Researchers claim that this process will allow a person to record and reconstruct dreams on a computer screen.
“This is a major leap toward reconstructing internal imagery. We are opening a window into the movies in our minds,” says Jack Gallant, a professor at the University of Berkeley.
For this experiment, they used three subjects who, incidentally, were part of the research team because it was necessary for each of them to spend several hours inside a functional Magnetic Resonance Imaging system at a time.
They were exposed to two separate sets of video trailers of Hollywood films. The device recorded the brain’s blood flow through their brains’ visual cortex.
Data were entered into a computer program and were then divided into small, three-dimensional pixels units called voxels or volumetric pixels. The brain signals generated by moving pictures are decoded through this process, connecting information about shape and motion from the movies to specific actions in the brain.
Gradually, the computer learned to associate the visual activity in the movie with the corresponding brain activity.
In the next step, another group of clips was used to reconstruct the images seen by the subjects. By introducing 18 million seconds of a random series of YouTube clips the scientists built a database of the brain’s potential activity.
The computer chose 100 clips that were most similar to those viewed by the subjects.
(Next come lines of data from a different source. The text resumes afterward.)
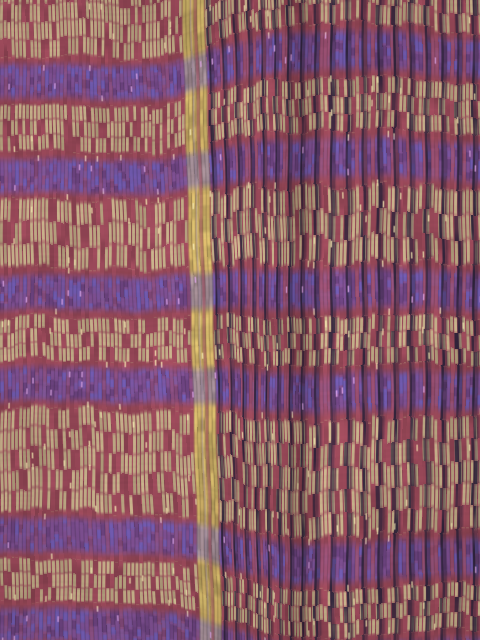
Write a Shadertoy shader that draws this texture.

```glsl
// Draped handwoven cloth: purple bands and rows of gold ikat blocks on red,
// a yellow warp stripe, and dark warp threads on the right half.
// Bands split the height into gaps; rows and threads are hashed grid cells.

const vec3 RED    = vec3(0.57, 0.27, 0.33);
const vec3 PURPLE = vec3(0.46, 0.29, 0.53);
const vec3 BLUE   = vec3(0.41, 0.33, 0.64);
const vec3 PLUM   = vec3(0.33, 0.20, 0.40);
const vec3 GOLD   = vec3(0.73, 0.66, 0.51);
const vec3 YELLOW = vec3(0.78, 0.68, 0.38);
const vec3 LILAC  = vec3(0.60, 0.53, 0.60);
const vec3 DARK   = vec3(0.17, 0.13, 0.22);
const vec3 PINK   = vec3(0.86, 0.64, 0.90);
const vec3 GLINT  = vec3(0.94, 0.89, 0.68);

// Lengths are in canvas heights
const int   BANDS = 8;
const float BAND_Y[BANDS] = float[BANDS](-0.06, 0.128, 0.276, 0.458, 0.601, 0.837, 0.978, 1.13);
const float BAND_HALF   = 0.027;
const float BAND_MARGIN = 0.011;
const float ROW_HEIGHT  = 0.032;
const float THREAD      = 0.0058;
const float STRIPE_X    = 0.302;
const float STRIPE_HALF = 0.0175;
const float FOLD_X      = 0.481;
const float PITCH_LEFT  = 0.0208;  // dark thread spacing before the fold
const float PITCH_RIGHT = 0.0247;  // and after it
const float PER_PITCH   = 4.0;     // warp threads per dark thread
const float FOLD_STRETCH = 0.13;
const vec2  GLINT_CELL  = vec2(0.009, 0.016);

float hash(vec2 p) {
    vec3 q = fract(vec3(p.xyx) * 0.1031);
    q += dot(q, q.yzx + 33.33);
    return fract((q.x + q.y) * q.z);
}

// Soft-edged bar: 1 where |d| < halfWidth
float bar(float d, float halfWidth, float blur) {
    return 1.0 - smoothstep(halfWidth - blur, halfWidth + blur, abs(d));
}

// Random shade of one thread, changing smoothly along its length
float drift(float id, float y) {
    float i = floor(y);
    return mix(hash(vec2(id, i)), hash(vec2(id, i + 1.0)), smoothstep(0.2, 0.8, y - i));
}

// Cloth coordinates: leaning warp, weft fanned out beyond the fold
vec2 drape(vec2 p) {
    float lean = smoothstep(0.0, 0.3, p.x) * (1.0 - smoothstep(0.33, 0.5, p.x));
    float fan = smoothstep(0.22, 0.48, p.x) * (1.0 - 0.25 * smoothstep(0.55, 0.75, p.x));
    float y = 0.51 + (p.y - 0.51) / (1.0 + FOLD_STRETCH * fan);
    y += 0.002 * sin(p.x * 23.0) + 0.0012 * sin(p.x * 61.0 + p.y * 9.0);
    float x = p.x - 0.028 * p.y * lean + 0.0008 * sin(p.y * 38.0 + p.x * 20.0);
    return vec2(x, y);
}

void mainImage(out vec4 fragColor, in vec2 fragCoord) {
    float px = 1.0 / iResolution.y;
    vec2 p = fragCoord * px;
    p.y = 1.0 - p.y;
    vec2 c = drape(p);

    // Neighbouring purple bands
    float above = -0.5, below = 1.5;
    for (int i = 0; i < BANDS; i++) {
        if (BAND_Y[i] <= c.y) above = max(above, BAND_Y[i]);
        else below = min(below, BAND_Y[i]);
    }
    float bandDist = min(c.y - above, below - c.y) - BAND_HALF;

    // Warp threads, counted from the dark-thread spacing on the right
    float q = c.x - FOLD_X;
    float pitch = q < 0.0 ? PITCH_LEFT : PITCH_RIGHT;
    float spacing = q / pitch;
    bool rightSide = c.x > STRIPE_X + STRIPE_HALF;
    float threadPitch = rightSide ? pitch / PER_PITCH : THREAD;
    float thread = rightSide ? spacing * PER_PITCH + 400.0 : c.x / THREAD + 20.0;
    float id = floor(thread), across = fract(thread) - 0.5;
    float blur = max(0.16, 0.6 * px / threadPitch);
    float tone = hash(vec2(id, 7.0));
    float group = floor(id / PER_PITCH);

    // Rows of blocks between the bands
    float inset = BAND_HALF + BAND_MARGIN;
    float span = max(below - above - 2.0 * inset, 0.01);
    float rows = max(3.0, floor(span / ROW_HEIGHT + 0.5));
    float jitter = 0.3 * (hash(vec2(group, above * 90.0 + 9.0)) - 0.5) + 0.12 * (tone - 0.5);
    float row = (c.y - above - inset) / span * rows + jitter;
    float parity = mod(floor(row), 2.0);
    float inRows = smoothstep(-0.12, 0.12, row) * smoothstep(-0.12, 0.12, rows - row);
    float rowEdge = smoothstep(0.0, 0.16, 0.5 - abs(fract(row) - 0.5));

    // Red ground with gold blocks
    vec3 col = RED * (0.91 + 0.2 * drift(id, c.y / 0.03));
    float slot = mod(id + 2.0 * parity, 5.0);
    float wear = hash(vec2(id, floor(row) + floor(above * 50.0) + 30.0));
    float filled = slot < 3.0 ? step(0.1, wear) : step(0.6, wear);
    float gold = filled * bar(across, 0.36, blur) * inRows * (0.6 + 0.4 * rowEdge);
    col = mix(col, GOLD * (0.9 + 0.18 * wear), gold * 0.95);

    // Purple bands: blue dashes and plum gaps on the left, red threads on the right
    float band = 1.0 - smoothstep(-0.010, 0.008, bandDist);
    float fleck = drift(id, c.y / 0.014 + 60.0 + 3.0 * tone);
    vec3 bandCol = mix(PURPLE, BLUE, smoothstep(0.5, 0.9, fleck));
    bandCol = mix(bandCol, PLUM, 0.55 * smoothstep(0.4, 0.12, fleck));
    bandCol = mix(bandCol, RED * 1.08, (rightSide ? 0.65 : 0.3) * step(0.66, tone));
    bandCol *= 0.93 + 0.13 * bar(across, 0.34, blur);
    col = mix(col, bandCol, band);

    // Dark warp threads with a grey-brown fringe, jogging from row to row
    if (rightSide) {
        float jog = 0.16 * (parity - 0.5) * inRows;
        float along = fract(spacing + jog) - 0.5;
        float heavy = inRows * step(0.6, hash(vec2(group, floor(row) + 80.0)));
        float soft = max(0.045, 0.8 * px / pitch);
        float dark = bar(along, 0.085 + 0.05 * heavy, soft);
        float fringe = bar(along - 0.1, 0.17, 0.1);
        float fade = 0.62 + 0.33 * drift(group, c.y / 0.04 + 5.0);
        col = mix(col, DARK, max(dark * fade, 0.42 * fringe));
    }

    // Yellow warp stripe in two parts, with pale and red threads between
    float s = c.x - STRIPE_X;
    vec3 stripe = mix(YELLOW, LILAC, band * 0.85);
    stripe *= 0.86 + 0.24 * drift(id, c.y / 0.02 + 90.0);
    stripe = mix(stripe, RED, 0.6 * bar(s - 0.003, 0.0024, px));
    stripe = mix(stripe, LILAC, 0.5 * bar(s + 0.0045, 0.0012, px));
    stripe *= 0.9 + 0.12 * bar(across, 0.3, blur);
    col = mix(col, stripe, 0.92 * bar(s, STRIPE_HALF, 1.5 * px));

    // Faint weft ribs and scattered metallic glints
    col *= 0.985 + 0.03 * drift(floor(c.x / 0.05), c.y / 0.004);
    vec2 cell = floor(c / GLINT_CELL) + 50.0;
    vec2 local = (fract(c / GLINT_CELL) - 0.5) * GLINT_CELL;
    local.y += 0.006 * (hash(cell + 17.0) - 0.5);
    float glint = bar(local.x, 0.0011, px) * bar(local.y, 0.0045, px) * step(0.95, hash(cell));
    col = mix(col, mix(GLINT, PINK, band), glint * 0.8);

    // Fold shadow, soft wrinkles and falloff to the edges
    float shade = 1.02 - 0.15 * exp(-pow((p.x - FOLD_X + 0.012) / 0.022, 2.0));
    shade += 0.05 * exp(-pow((p.x - FOLD_X - 0.035) / 0.03, 2.0));
    shade += 0.015 * sin(p.x * 19.0 + p.y * 5.0) + 0.012 * sin(p.y * 27.0 - p.x * 8.0);
    shade -= 0.2 * dot(p - vec2(0.36, 0.46), p - vec2(0.36, 0.46));
    fragColor = vec4(clamp(col * shade, 0.0, 1.0), 1.0);
}
```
These clips were combined into one blurry video that reconstructed the original films.
The Project at Berkeley is a revolutionary one as it is the first time the brain activity is decoded and rebuilt into a video on the computer.